systems under a new regime of economic regulation.
The Government is now proposing to proceed with bringing
payment systems under economic regulation, and establish a new
competition-focused, utility-style regulator for retail payment systems.
This consultation sets out the Government’s response to the
outcome of the previous consultation and its proposal for a new regulatory
system, details how the Government envisages the new regulatory regime
functioning, and lists the consultation questions.
NUMBER THREE: BANKS FORCED TO RAISE MORE CAPITAL
The Bank of England will tell the UK banks to raise billions
more in capital to absorb potential losses today.
In its Financial Stability Report released in November last
year, the Bank said banks may need to raise as much as £60bn to cover potential
costs relating to hidden losses, regulatory demands and potential fines for
The Bank believes that the banks will not provide the credit
needed for economic recovery unless and until they raise additional capital. The Bank’s Financial Policy Committee (FPC),
which formally gained powers in December, is expected to say how much must be
collectively raised by the banks, but will not say how much specific banks need
The Bank of England's FPC has overall responsibility for
financial regulation in the UK and is part of a new order of regulation
designed to keep the banks under closer scrutiny.
It will oversee two new financial watchdogs: the Prudential
Regulation Authority (PRA), which will take over responsibility for supervising

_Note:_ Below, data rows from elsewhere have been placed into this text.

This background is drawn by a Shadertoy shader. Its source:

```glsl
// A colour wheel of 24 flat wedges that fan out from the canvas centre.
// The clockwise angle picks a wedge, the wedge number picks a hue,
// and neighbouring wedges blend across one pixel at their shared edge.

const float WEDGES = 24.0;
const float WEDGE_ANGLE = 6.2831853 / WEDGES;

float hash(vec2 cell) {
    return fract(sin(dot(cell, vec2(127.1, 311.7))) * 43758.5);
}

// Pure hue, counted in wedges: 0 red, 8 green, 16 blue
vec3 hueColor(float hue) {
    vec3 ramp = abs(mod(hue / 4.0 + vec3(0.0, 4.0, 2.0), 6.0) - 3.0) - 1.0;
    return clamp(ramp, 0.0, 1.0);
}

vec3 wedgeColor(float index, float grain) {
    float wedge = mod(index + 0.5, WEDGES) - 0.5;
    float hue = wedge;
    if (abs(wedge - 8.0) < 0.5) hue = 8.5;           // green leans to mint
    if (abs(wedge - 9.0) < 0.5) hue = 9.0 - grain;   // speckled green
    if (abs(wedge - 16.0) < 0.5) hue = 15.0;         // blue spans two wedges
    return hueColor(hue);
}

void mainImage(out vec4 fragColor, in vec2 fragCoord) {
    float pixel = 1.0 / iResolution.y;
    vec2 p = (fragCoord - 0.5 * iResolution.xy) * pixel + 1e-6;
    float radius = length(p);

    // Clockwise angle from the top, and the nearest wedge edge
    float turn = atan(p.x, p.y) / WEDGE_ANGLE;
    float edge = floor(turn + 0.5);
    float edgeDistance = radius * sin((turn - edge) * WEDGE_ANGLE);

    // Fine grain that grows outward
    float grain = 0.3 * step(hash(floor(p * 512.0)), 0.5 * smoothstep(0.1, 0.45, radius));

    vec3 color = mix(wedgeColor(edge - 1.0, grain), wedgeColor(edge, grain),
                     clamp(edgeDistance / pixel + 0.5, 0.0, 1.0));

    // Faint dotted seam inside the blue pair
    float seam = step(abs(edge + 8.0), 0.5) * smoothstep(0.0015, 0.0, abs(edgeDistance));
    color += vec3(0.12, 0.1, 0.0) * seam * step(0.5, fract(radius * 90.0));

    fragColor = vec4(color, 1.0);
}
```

the safety and soundness of individual financial firms, and the Financial
Conduct Authority (FCA), which will be tasked with protecting consumers and
making sure that workers in the financial services sector comply with rules.
The new watchdogs will replace the Financial Services
Authority (FSA), which is set to close next week.
The Bank’s announcement is due at 0930 GMT.
As it’s Easter, it appears that the UK authorities decided to
kill their banks and see them resurrected next week.
A little bit OTT
(Over The Top)?
I’ll write more after Easter, as I’m more interested in
bunnies and chocolate right now …